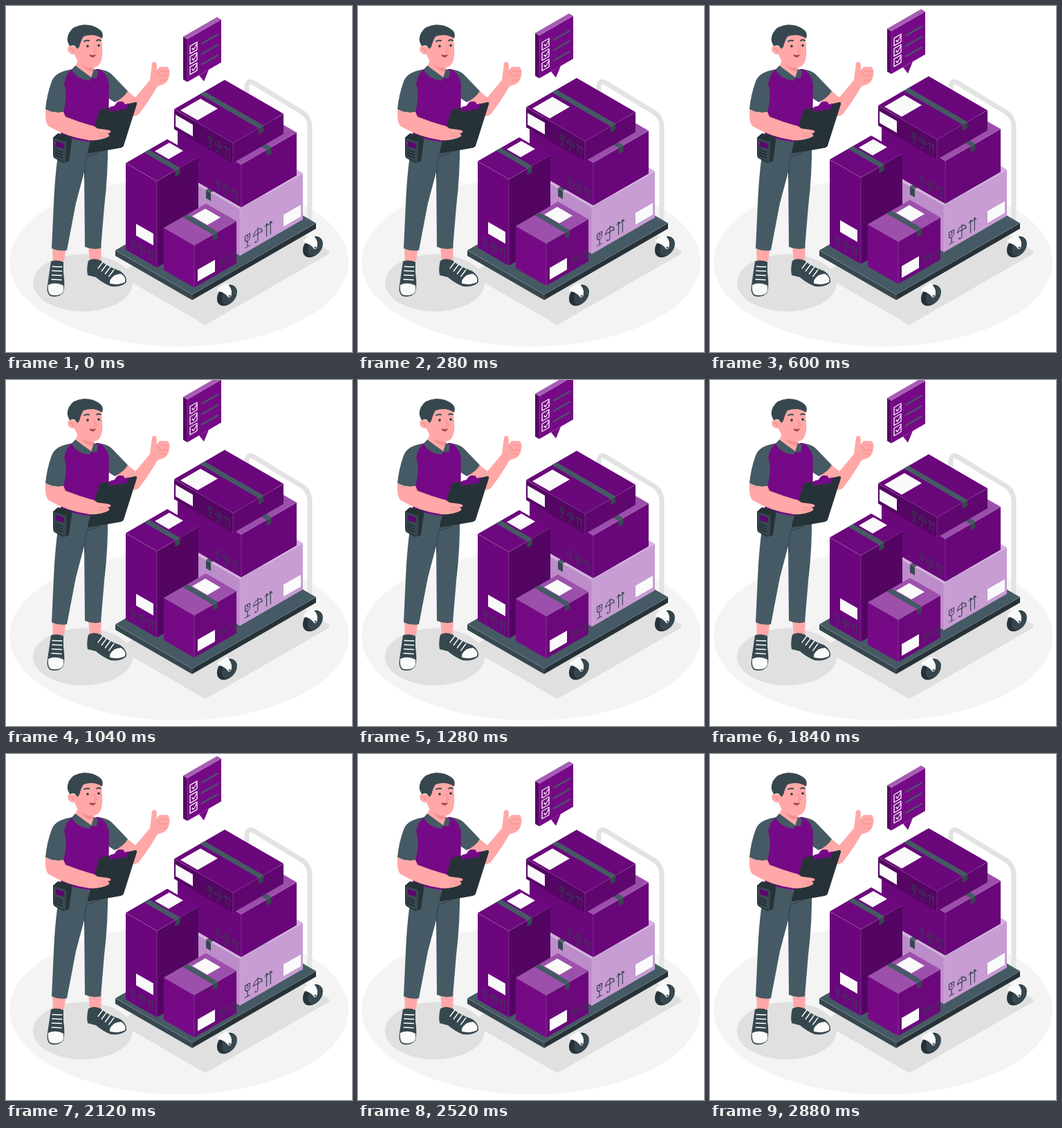
An HTML page for the animation above (2920 ms loop, 500 by 500 pixels).

```html
<!DOCTYPE html>
<html lang="en">
<head>
<meta charset="utf-8">
<title>Packing the cart</title>
<style>
html, body { margin: 0; height: 100%; overflow: hidden; background: #fff; }
svg { display: block; width: 100vw; height: 100vh; }
.skin { fill: #ffa8a7; }
.slate { fill: #455a64; }
.dark { fill: #263238; }
.mid { fill: #37474f; }
.purple { fill: #760a86; }
.white { fill: #fafafa; }
.line { fill: none; stroke-linecap: round; stroke-linejoin: round; }
.dash { fill: none; }
</style>
</head>
<body>
<svg viewBox="0 0 500 500">
  <defs>
    <g id="icons" class="line" stroke="#37404f">
      <path d="M-3-8H3V-4Q3 0 0 0Q-3 0-3-4ZM0 0V7M-3 7H3M-1-8L1-5L-1-3"/>
      <path d="M7.500-1Q8-7 13-7Q18-7 18.500-1Q16-3 13-1Q10-3 7.500-1ZM13-9V6Q13 8 11 8Q9.500 8 9.500 6"/>
      <path d="M24 8V-8M22-5L24-8L26-5M29 8V-8M27-5L29-8L31-5"/>
    </g>
    <g id="caster">
      <ellipse cx="443" cy="348" rx="12" ry="17" transform="rotate(38 443 348)" class="dark"/>
      <ellipse cx="447" cy="348" rx="9.500" ry="14.500" transform="rotate(30 447 348)" class="mid"/>
      <path d="M430 338L443 330Q451 338 450 346Q449 353 445 351Q441 344 430 342Z" class="white"/>
      <circle cx="447" cy="349" r="1.500" class="slate"/>
    </g>
  </defs>

  <ellipse cx="250" cy="370" rx="245" ry="122" fill="#f4f4f4"/>
  <ellipse cx="111" cy="400" rx="72" ry="41.500" fill="#e0e0e0"/>
  <path d="M288 461L174 395V380L350 280L467 354V358Z" fill="#e0e0e0"/>

  <path class="line" d="M439 312V176Q439 160 427 153L361 113Q348 104 348 118V140" stroke="#e3e3e3" stroke-width="7"/>
  <use href="#caster"/>
  <use href="#caster" x="-124" y="70"/>
  <g id="cart"></g>
  <g id="load"></g>

  <!-- legs and shoes -->
  <path class="skin" d="M67 348H87L83 374H68ZM119 346H138L137 370H121Z"/>
  <path class="slate" d="M78 188L147 192Q148 240 142 290L137 350Q126 353 114 348L113 240L101 285L88 353Q76 355 66 350L69 285Q71 240 76 210Z"/>
  <path class="line" d="M117 216Q113 232 114 248M117 217Q128 216 134 210" stroke="#37474f" stroke-width="1.500"/>
  <path class="mid" d="M65 369Q74 366 83 370V385Q86 407 82 415Q75 422 64 419Q58 415 60 403Z"/>
  <path class="white" d="M61 403Q72 398 83 404Q84 413 80 416Q72 420 64 417Q60 413 61 403Z"/>
  <path class="dash" d="M74 376L73 398" stroke="#fff" stroke-width="15" stroke-dasharray="1.500 4.700"/>
  <path class="mid" d="M119 368Q127 363 137 368Q147 377 165 383Q175 390 174 399Q167 407 151 405Q139 400 130 392L118 389Q116 380 119 368Z"/>
  <path class="white" d="M150 397Q155 387 166 387Q174 391 172 399Q163 404 150 401Z"/>
  <path class="dash" d="M136 374L156 389" stroke="#fff" stroke-width="13" stroke-dasharray="1.500 5"/>

  <!-- arms and body -->
  <path class="skin" d="M159 137L176 123L187 132L208 107L211 83Q213 79 217 82Q219 88 217 94L222 88L233 88Q238 92 236 99Q235 109 228 113L219 116Q205 140 192 156Q186 162 178 157Z"/>
  <path class="line" d="M217 95Q222 96 222 101M224 94L234 95M223 101L235 101M222 107L232 107" stroke="#f28f8f" stroke-width="1.200"/>
  <path class="slate" d="M130 91Q148 92 155 101L176 123Q170 133 157 139L140 128Z"/>
  <path class="slate" d="M99 91Q71 94 66 109Q59 128 57 149Q68 156 84 153L95 120Z"/>
  <path class="purple" d="M97 90L112 94L134 91Q146 97 149 112L148 195Q113 200 79 186L82 157Q90 130 84 112Q87 96 97 90Z"/>
  <path class="skin" d="M104 78L126 84L129 97Q126 103 123 104Q111 101 100 88Z"/>
  <path class="slate" d="M100 86L123 103L121 108L111 106Q99 101 95 92ZM127 91L133 94L131 104L123 104Z"/>
  <path d="M108 84Q116 90 125 89L126 95Q114 94 108 84Z" fill="#f28f8f"/>

  <!-- head -->
  <path class="skin" d="M101 45Q118 34 137 43Q140 60 139 73Q137 88 126 89Q113 89 103 79L99 70Q89 70 89 61Q92 54 99 59Z"/>
  <path class="mid" d="M92 58Q86 49 91 39Q97 28 113 27Q126 27 134 33Q142 38 139 47Q127 39 112 44Q108 50 106 59L103 62Q99 54 92 58Z"/>
  <path class="line" d="M113 51Q116 49 120 50M131 50Q134 48 137 50" stroke="#37474f" stroke-width="2"/>
  <path class="line" d="M93 62Q96 61 97 66M127 58L131 66L127 67" stroke="#f28f8f" stroke-width="1.400"/>
  <circle cx="118" cy="58" r="1.800" class="dark"/>
  <circle cx="134" cy="57" r="1.800" class="dark"/>
  <path d="M120 70Q125 72 130 70Q128 75 124 74Q121 73 120 70Z" fill="#a5424a"/>

  <!-- scanner and clipboard -->
  <path class="dark" d="M68 190L75 184L94 188Q96 190 95 195L91 224L83 227L70 220Q68 218 68 214Z"/>
  <path class="mid" d="M69 191L87 196Q88 200 86 226L70 219Z"/>
  <path d="M72 195L84 199V206L72 203Z" fill="#5c0770"/>
  <path class="line" d="M72 208L83 212M72 212L83 216M72 216L83 220" stroke="#1b252b" stroke-width="2" stroke-dasharray="1 3"/>
  <path class="skin" d="M57 149Q69 156 83 153L86 160L119 172L121 194Q89 190 62 174Q56 170 57 149Z"/>
  <path class="dark" d="M135 150L187 139Q190 139 189 142L170 202Q169 204 166 205L120 213Q117 213 118 210Z"/>
  <path class="purple" d="M150 146L157 144Q160 137 166 138Q172 138 171 142L178 141L174 149L149 153Z"/>
  <path class="skin" d="M108 168L121 172Q128 173 132 177L147 179Q153 180 151 183L147 184Q151 187 148 189Q136 195 121 194L105 190Z"/>
  <path class="line" d="M134 184H147M134 188H147" stroke="#f28f8f"/>

  <g id="bubble"></g>
</svg>
<script>
const SLOPE = Math.tan(Math.PI / 6);
const $ = id => document.getElementById(id);
const rect = (x, y, w, h, fill) => `<rect x="${x}" y="${y}" width="${w}" height="${h}" fill="${fill}"/>`;
const face = (a, b, c, d, x, y, content) =>
  `<g transform="matrix(${a} ${b} ${c} ${d} ${x} ${y})">${content}</g>`;
const label = (x, y, w = 25, h = 17) => rect(x, y, w, h, '#fafafa');
const icons = (x, y, scale = 1) => `<use href="#icons" transform="translate(${x} ${y}) scale(${scale})"/>`;

// Isometric box: x, y is its near top corner; w runs to the left, d to the right.
// Each face has its own flat coordinates for whatever is printed on it.
function box({ x, y, w, d, h, colors, top = '', left = '', right = '' }) {
  const lx = x - w, ly = y - w * SLOPE;
  return face(1, SLOPE, 1, -SLOPE, lx, ly, rect(0, 0, w, d, colors[0]) + top) +
    face(1, SLOPE, 0, 1, lx, ly, rect(0, 0, w, h, colors[1]) + left) +
    face(1, -SLOPE, 0, 1, x, y, rect(0, 0, d, h, colors[2]) + right) +
    `<path class="line" d="M${lx} ${ly}L${x} ${y}l${d} ${-d * SLOPE}M${x} ${y}v${h}" stroke="#fff" stroke-opacity=".2" stroke-width=".8"/>`;
}

// Parcel with a strip of tape over the top that folds down on the right face
function parcel({ tape = (b => (b.d - 7) / 2), ...b }) {
  const at = tape(b);
  return box({
    ...b,
    top: rect(0, at, b.w, 7, '#455a64') + (b.top || ''),
    right: rect(at, 0, 7, 9, '#37474f') + (b.right || '')
  });
}

$('cart').innerHTML = box({ x: 269, y: 417, w: 111, d: 179, h: 8, colors: ['#455a64', '#37474f', '#263238'] });

$('load').innerHTML =
  box({
    x: 338, y: 294, w: 91, d: 91, h: 67, colors: ['#d3b2dc', '#bd8cca', '#c79dd3'],
    top: rect(42, 0, 7, 91, '#455a64'), left: rect(42, 0, 7, 12, '#37474f'),
    right: label(63, 44) + icons(11, 52, 1.15)
  }) +
  parcel({
    x: 340, y: 229, w: 92, d: 80, h: 62, colors: ['#9b4fab', '#6a077b', '#69077a'],
    left: icons(58, 50, .95)
  }) +
  parcel({
    x: 328, y: 198, w: 85, d: 73, h: 29, colors: ['#6a077b', '#550563', '#5f076f'],
    tape: () => 37, top: label(6, 3, 25, 29), left: label(2, 7) + icons(52, 18, .95)
  }) +
  parcel({
    x: 218, y: 253, w: 45, d: 60, h: 125, colors: ['#6d087e', '#6c067e', '#540562'],
    top: label(6, 36, 20, 21), left: label(15, 79) + icons(11, 113, .95)
  }) +
  parcel({
    x: 272, y: 346, w: 44, d: 61, h: 61, colors: ['#9c50ab', '#760a86', '#6c087b'],
    top: label(6, 35, 22, 19), right: label(5, 38) + icons(39, 49, .64)
  });

const row = i => `<g class="line" stroke="#fff" stroke-width="1.300" transform="translate(0 ${12.5 + 15 * i})">
  <path d="M4 0H14V11H4ZM7 5L9 8L14 2"/>
  <path d="M21 6H44" stroke="#455a64" stroke-width="2.500"/></g>`;
$('bubble').innerHTML = box({
  x: 262, y: 48, w: 6, d: 49, h: 62, colors: ['#a65db4', '#570666', '#760a86'],
  right: '<path class="purple" d="M17 62L24 75L31 62Z"/>' + [0, 1, 2].map(row).join('')
});

const LOOP = 2920;
const start = performance.now();
function move(id, y) {
  $(id).setAttribute('transform', `translate(0 ${y})`);
}
function draw(now) {
  const t = Math.max(0, now - start) % LOOP;
  const phase = (t + 60) % LOOP / LOOP;
  move('bubble', 1 - 28 * (1 - Math.abs(1 - 2 * phase)));
  move('load', 4.5 * Math.cos(2 * Math.PI * (t - 2350) / LOOP) - 1.5);
  requestAnimationFrame(draw);
}
draw(start);
</script>
</body>
</html>
```
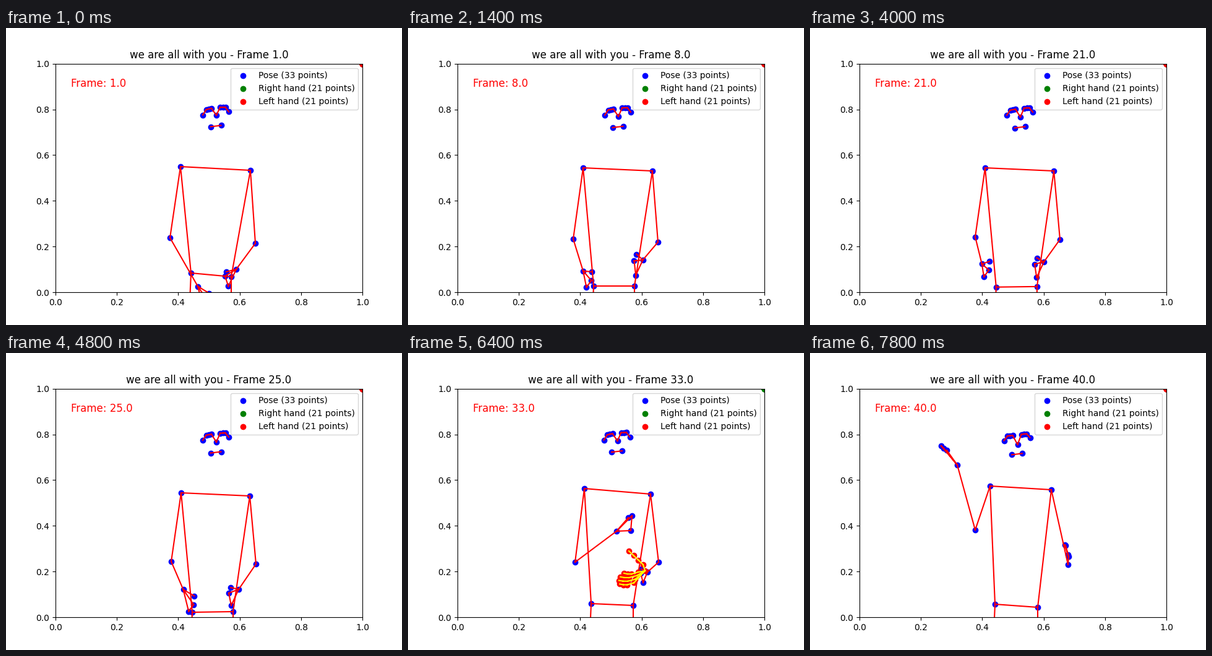
Recreate the animation shown at these times as a matplotlib script. Size 640 by 480 pixels, loop 8 s.

```python
import numpy as np
import matplotlib.pyplot as plt
from matplotlib.animation import FuncAnimation

N_FRAMES = 40

# Key poses in stage pixels: shoulders, elbows, wrists, hips (left, right)
START = np.array([(395, 230), (282, 224), (403, 348), (265, 339),
                  (376, 382), (305, 416), (364, 402), (299, 396)], float)
REST = np.array([(395, 231), (283, 226), (404, 346), (267, 341),
                 (376, 382), (284, 393), (366, 417), (300, 417)], float)
MEET = np.array([(392, 228), (285, 219), (405, 338), (270, 338),
                 (387, 354), (337, 288), (364, 408), (296, 405)], float)
WAVE = np.array([(390, 221), (291, 215), (417, 342), (267, 286),
                 (418, 329), (238, 181), (368, 411), (299, 406)], float)
LIFTED = REST - [(1, 0), (0, 0), (0, 5), (0, 4),
                 (0, 0), (2, 12), (-1, -1), (-1, -2)]
BEATS = [1, 8, 25, 33, 40]
POSES = [START, REST, LIFTED, MEET, WAVE]

# Little finger, index and thumb as seen from each wrist (left, right)
LOOSE = np.array([[(-12, 26), (-16, 6), (-13, -3)],
                  [(6, 28), (14, 17), (15, 3)]], float)
FOLDED = np.array([[(-7, 17), (-11, 2), (-10, -5)],
                   [(23, -1), (25, -25), (19, -22)]], float)
RAISED = np.array([[(-1, -3), (-6, -19), (-5, -18)],
                   [(-26, -31), (-22, -27), (-17, -24)]], float)
GRIPS = [LOOSE, LOOSE, LOOSE, FOLDED, RAISED]

# Small hand swings while the arms hang, and the nod of the head
SWAY_KEYS = [1, 8, 14, 21, 25, 33]
LEFT_SWAY = [1, -.9, .1, -.5, 0, 0]
RIGHT_SWAY = [1, -.2, .9, -.9, .9, 0]
NOD_KEYS = [1, 8, 25, 33, 40]
NOD_X = [0, 0, 0, -1.5, -4.5]
NOD_Y = [0, 2, 3, 1, 7]

# Half width, height and nod depth of mirrored face points
FACE_ROWS = [(7, 129, .5), (11.5, 129.5, .4), (15.5, 130, .35),
             (21, 138, .15), (8.5, 158.5, .7)]
TILT = 0.12

POSE_LINKS = [(0, 1), (1, 2), (2, 3), (3, 7), (0, 4), (4, 5), (5, 6), (6, 8),
              (9, 10), (11, 12), (23, 24)]
for s in (0, 1):
    POSE_LINKS += [(a + s, b + s) for a, b in
                   [(11, 13), (13, 15), (15, 17), (15, 19), (15, 21),
                    (17, 19), (11, 23), (23, 25)]]
HAND_LINKS = [(0 if j == 0 else k + j - 1, k + j)
              for k in range(1, 21, 4) for j in range(4)]
HAND_SEEN = range(33, 36)
CORNER = np.ones((21, 2))


def ease(num, keys, values):
    """Smooth step between the values at the keys."""
    i = np.clip(np.searchsorted(keys, num, side="right") - 1, 0, len(keys) - 2)
    u = np.clip((num - keys[i]) / (keys[i + 1] - keys[i]), 0, 1)
    return values[i] + (values[i + 1] - values[i]) * u * u * (3 - 2 * u)


def to_data(px):
    return (np.asarray(px) - (80, 427.2)) / (496, -369.6)


def face_at(num):
    dx, dy = ease(num, NOD_KEYS, NOD_X), ease(num, NOD_KEYS, NOD_Y)

    def row(side, width, y, depth):
        return (339 + dx + side * width, y + depth * dy - side * TILT * width)

    eyes = [row(side, *r) for side in (1, -1) for r in FACE_ROWS[:3]]
    rest = [row(side, *r) for r in FACE_ROWS[3:] for side in (1, -1)]
    return [(340 + dx, 141 + dy)] + eyes + rest


def pose_at(num):
    body = ease(num, BEATS, POSES)
    grip = ease(num, BEATS, GRIPS)
    left = ease(num, SWAY_KEYS, LEFT_SWAY)
    right = ease(num, SWAY_KEYS, RIGHT_SWAY)
    body[4] += left * np.array([-4, 8])
    body[5] += right * np.array([5, 1.5])
    grip[0] += left * np.outer([.2, .7, 1], [-3, 7])
    grip[1] += right * np.array([3, 8])
    pts = np.zeros((27, 2))
    pts[:11] = face_at(num)
    pts[11:17] = body[:6]
    for s in (0, 1):
        pts[17 + s:23:2] = body[4 + s] + grip[s]
    pts[23:25] = body[6:]
    pts[25:] = body[6:] + [(0, 160), (-7, 160)]
    return pts


def hand_shape():
    """Left hand in pixels from the pose wrist: wrist, thumb, four fingers."""
    pts = [(-4, -2), *np.linspace((-7, -12), (-30, -34), 4)]
    for f in range(4):
        reach = 27 - 1.8 * (f - 1.5) ** 2
        for r in (0, .47, .75, 1):
            pts.append((-15 - 2.3 * f - reach * r,
                        5.8 * f + 2 * r + 2.3 * np.sin(np.pi * r)))
    return np.array(pts)


def chain(pts, links):
    """Join the links into one broken line."""
    gap = (np.nan, np.nan)
    return np.array([p for a, b in links for p in (pts[a], pts[b], gap)]).T


HAND = hand_shape()
fig, ax = plt.subplots(figsize=(6.4, 4.8), dpi=100)
ax.set_xlim(0, 1)
ax.set_ylim(0, 1)
pose_dots = ax.scatter([], [], c="blue", label="Pose (33 points)")
right_dots = ax.scatter([], [], c="green", label="Right hand (21 points)")
left_dots = ax.scatter([], [], c="red", label="Left hand (21 points)")
pose_line, = ax.plot([], [], color="red")
hand_line, = ax.plot([], [], color="yellow")
title = ax.set_title("")
counter = ax.text(0.05, 0.9, "", color="red", fontsize=12)
ax.legend(loc="upper right")


def update(i):
    num = i + 1
    px = pose_at(num)
    pose = to_data(px)
    pose_dots.set_offsets(pose)
    pose_line.set_data(*chain(pose, POSE_LINKS))
    right_dots.set_offsets(CORNER)
    seen = num in HAND_SEEN
    hand = to_data(px[15] + HAND) if seen else CORNER
    left_dots.set_offsets(hand)
    hand_line.set_data(*chain(hand, HAND_LINKS))
    hand_line.set_visible(seen)
    title.set_text(f"we are all with you - Frame {num:.1f}")
    counter.set_text(f"Frame: {num:.1f}")
    return pose_dots, right_dots, left_dots, pose_line, hand_line, title, counter


anim = FuncAnimation(fig, update, frames=N_FRAMES, interval=200,
                     init_func=lambda: update(0), repeat=True, repeat_delay=0)
plt.show()
```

• _Task requirements_: In the records above, some lines hold the word "dasharray"; copy each such line.

• _Task result_:
  <path class="dash" d="M74 376L73 398" stroke="#fff" stroke-width="15" stroke-dasharray="1.500 4.700"/>
  <path class="dash" d="M136 374L156 389" stroke="#fff" stroke-width="13" stroke-dasharray="1.500 5"/>
  <path class="line" d="M72 208L83 212M72 212L83 216M72 216L83 220" stroke="#1b252b" stroke-width="2" stroke-dasharray="1 3"/>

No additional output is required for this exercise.